=== Begin Enclosure ===

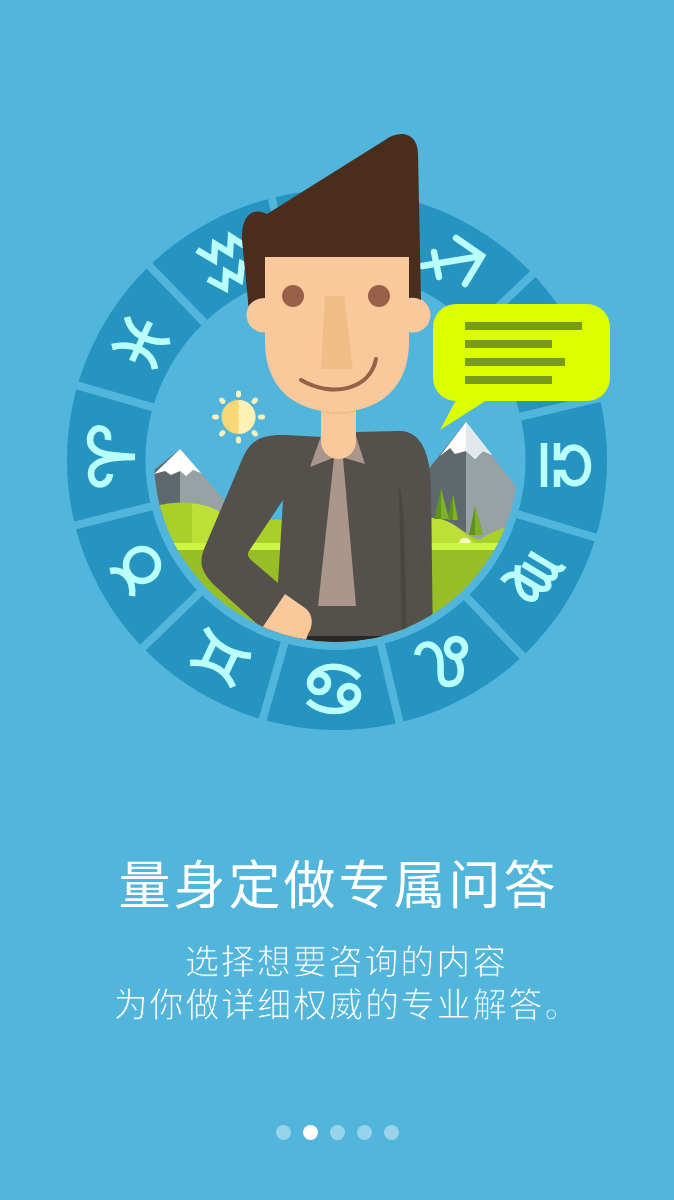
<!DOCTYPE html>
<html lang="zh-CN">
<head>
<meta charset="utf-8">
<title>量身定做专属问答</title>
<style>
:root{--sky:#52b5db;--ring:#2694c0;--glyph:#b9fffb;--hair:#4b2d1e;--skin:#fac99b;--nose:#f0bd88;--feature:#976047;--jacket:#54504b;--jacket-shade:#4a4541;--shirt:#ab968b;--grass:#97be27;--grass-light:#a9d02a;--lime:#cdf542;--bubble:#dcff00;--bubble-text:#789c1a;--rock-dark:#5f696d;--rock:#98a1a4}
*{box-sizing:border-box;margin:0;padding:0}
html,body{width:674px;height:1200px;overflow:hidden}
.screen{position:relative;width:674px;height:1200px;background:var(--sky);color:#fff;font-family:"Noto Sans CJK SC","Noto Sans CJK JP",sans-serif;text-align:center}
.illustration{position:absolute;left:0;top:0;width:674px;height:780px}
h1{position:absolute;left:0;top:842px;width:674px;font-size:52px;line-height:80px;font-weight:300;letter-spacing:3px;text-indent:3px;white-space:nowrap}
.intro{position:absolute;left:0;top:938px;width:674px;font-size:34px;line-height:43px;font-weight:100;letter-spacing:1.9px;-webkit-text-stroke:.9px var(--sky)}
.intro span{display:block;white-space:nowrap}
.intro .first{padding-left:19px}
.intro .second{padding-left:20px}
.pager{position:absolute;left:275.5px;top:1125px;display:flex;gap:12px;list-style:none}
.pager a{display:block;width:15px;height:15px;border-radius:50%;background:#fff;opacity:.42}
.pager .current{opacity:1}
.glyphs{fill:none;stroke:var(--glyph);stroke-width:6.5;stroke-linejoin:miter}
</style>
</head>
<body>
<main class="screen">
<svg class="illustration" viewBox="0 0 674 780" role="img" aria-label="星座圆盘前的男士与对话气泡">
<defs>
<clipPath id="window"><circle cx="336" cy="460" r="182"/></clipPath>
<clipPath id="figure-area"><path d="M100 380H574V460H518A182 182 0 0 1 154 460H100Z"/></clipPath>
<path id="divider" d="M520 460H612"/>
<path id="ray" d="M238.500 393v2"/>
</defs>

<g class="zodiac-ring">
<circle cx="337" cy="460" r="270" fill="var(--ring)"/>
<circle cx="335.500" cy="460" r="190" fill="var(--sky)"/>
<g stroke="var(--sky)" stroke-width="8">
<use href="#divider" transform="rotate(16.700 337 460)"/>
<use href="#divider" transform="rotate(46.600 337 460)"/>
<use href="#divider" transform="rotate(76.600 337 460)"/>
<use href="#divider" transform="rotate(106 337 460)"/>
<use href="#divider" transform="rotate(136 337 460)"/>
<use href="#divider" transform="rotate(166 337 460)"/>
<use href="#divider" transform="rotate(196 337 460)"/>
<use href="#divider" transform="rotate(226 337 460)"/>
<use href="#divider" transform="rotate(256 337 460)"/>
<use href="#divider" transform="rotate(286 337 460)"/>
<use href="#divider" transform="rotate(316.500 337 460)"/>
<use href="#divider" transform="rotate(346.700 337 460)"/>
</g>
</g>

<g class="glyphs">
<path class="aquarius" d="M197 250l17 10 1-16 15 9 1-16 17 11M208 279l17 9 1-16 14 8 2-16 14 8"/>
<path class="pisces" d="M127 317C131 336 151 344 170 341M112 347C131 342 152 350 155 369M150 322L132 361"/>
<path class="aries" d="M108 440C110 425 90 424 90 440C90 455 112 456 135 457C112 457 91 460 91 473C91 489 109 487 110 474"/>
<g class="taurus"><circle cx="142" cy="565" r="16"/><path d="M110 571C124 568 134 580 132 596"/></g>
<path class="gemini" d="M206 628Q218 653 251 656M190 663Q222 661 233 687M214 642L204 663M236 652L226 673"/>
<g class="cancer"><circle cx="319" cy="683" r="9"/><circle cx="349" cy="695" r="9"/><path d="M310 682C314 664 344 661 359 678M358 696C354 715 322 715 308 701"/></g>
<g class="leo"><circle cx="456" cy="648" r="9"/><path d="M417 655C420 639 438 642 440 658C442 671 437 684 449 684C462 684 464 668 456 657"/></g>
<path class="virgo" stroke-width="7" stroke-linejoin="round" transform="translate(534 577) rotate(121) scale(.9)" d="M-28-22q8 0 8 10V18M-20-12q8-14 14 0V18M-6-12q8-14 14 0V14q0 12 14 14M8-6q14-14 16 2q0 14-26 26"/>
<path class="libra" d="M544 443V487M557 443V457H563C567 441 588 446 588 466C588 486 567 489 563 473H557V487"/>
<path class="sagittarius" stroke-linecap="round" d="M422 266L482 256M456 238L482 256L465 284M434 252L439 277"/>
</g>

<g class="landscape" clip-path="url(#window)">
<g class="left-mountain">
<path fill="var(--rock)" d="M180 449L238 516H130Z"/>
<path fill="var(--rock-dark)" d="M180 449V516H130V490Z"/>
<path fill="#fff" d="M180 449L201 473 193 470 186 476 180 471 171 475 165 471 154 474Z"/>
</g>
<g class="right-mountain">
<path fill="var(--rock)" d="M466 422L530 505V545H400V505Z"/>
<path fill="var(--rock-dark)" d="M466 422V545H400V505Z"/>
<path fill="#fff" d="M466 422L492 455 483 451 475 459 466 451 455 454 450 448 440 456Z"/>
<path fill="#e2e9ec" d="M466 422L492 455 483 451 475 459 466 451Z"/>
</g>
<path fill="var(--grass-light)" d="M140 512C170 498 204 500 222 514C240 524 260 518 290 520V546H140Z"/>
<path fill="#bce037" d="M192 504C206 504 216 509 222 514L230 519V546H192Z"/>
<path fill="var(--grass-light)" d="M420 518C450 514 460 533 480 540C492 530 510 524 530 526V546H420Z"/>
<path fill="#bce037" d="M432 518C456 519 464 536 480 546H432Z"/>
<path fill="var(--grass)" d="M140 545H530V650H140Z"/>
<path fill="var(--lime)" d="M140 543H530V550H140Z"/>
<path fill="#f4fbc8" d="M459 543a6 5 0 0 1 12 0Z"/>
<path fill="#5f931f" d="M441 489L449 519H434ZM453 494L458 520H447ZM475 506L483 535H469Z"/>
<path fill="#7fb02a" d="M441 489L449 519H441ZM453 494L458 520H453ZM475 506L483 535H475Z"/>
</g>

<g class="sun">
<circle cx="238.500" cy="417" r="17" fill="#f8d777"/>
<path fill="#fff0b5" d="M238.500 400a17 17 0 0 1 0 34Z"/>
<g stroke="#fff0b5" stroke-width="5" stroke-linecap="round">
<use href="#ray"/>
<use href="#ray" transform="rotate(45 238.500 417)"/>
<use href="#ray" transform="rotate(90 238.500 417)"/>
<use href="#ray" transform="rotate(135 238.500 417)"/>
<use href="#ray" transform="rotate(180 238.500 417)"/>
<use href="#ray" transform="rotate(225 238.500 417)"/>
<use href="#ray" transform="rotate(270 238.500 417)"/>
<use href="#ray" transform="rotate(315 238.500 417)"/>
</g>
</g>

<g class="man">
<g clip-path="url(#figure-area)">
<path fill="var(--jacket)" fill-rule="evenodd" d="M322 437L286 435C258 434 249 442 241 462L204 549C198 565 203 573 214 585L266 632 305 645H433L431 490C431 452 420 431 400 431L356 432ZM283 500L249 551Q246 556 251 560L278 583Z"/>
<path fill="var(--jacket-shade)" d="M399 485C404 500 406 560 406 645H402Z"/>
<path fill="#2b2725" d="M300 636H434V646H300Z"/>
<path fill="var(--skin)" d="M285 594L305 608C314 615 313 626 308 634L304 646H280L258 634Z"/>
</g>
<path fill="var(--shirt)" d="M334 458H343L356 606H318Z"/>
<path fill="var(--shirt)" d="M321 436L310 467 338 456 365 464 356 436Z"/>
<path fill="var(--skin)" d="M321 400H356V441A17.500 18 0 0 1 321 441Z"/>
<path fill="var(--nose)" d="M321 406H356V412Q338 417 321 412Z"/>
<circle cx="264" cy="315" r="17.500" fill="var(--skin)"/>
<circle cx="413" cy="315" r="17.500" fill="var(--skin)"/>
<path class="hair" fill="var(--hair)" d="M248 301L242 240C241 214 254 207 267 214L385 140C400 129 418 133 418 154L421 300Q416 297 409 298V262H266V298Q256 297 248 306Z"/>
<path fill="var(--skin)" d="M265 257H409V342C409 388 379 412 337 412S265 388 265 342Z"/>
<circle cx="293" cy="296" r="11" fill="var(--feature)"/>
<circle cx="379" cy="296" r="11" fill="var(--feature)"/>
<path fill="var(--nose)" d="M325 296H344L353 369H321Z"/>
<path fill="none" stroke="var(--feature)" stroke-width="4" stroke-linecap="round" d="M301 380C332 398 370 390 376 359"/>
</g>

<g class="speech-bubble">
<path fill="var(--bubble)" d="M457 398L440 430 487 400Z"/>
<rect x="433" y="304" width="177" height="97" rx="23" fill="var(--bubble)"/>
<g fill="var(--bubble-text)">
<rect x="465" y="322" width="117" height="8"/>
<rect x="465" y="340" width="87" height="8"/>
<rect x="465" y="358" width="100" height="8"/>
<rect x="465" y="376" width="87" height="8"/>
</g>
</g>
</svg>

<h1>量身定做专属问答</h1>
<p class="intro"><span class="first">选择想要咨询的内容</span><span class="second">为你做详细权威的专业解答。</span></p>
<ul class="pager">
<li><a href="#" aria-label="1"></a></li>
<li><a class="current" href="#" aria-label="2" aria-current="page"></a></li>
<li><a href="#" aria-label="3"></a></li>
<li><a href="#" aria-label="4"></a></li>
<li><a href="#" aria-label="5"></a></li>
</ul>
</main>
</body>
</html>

=== End Enclosure ===

### TASK DIRECTIONS
Among the entries, find every line holding "ring" and return it.

### OUTPUT FOR THIS EXERCISE
:root{--sky:#52b5db;--ring:#2694c0;--glyph:#b9fffb;--hair:#4b2d1e;--skin:#fac99b;--nose:#f0bd88;--feature:#976047;--jacket:#54504b;--jacket-shade:#4a4541;--shirt:#ab968b;--grass:#97be27;--grass-light:#a9d02a;--lime:#cdf542;--bubble:#dcff00;--bubble-text:#789c1a;--rock-dark:#5f696d;--rock:#98a1a4}
<g class="zodiac-ring">
<circle cx="337" cy="460" r="270" fill="var(--ring)"/>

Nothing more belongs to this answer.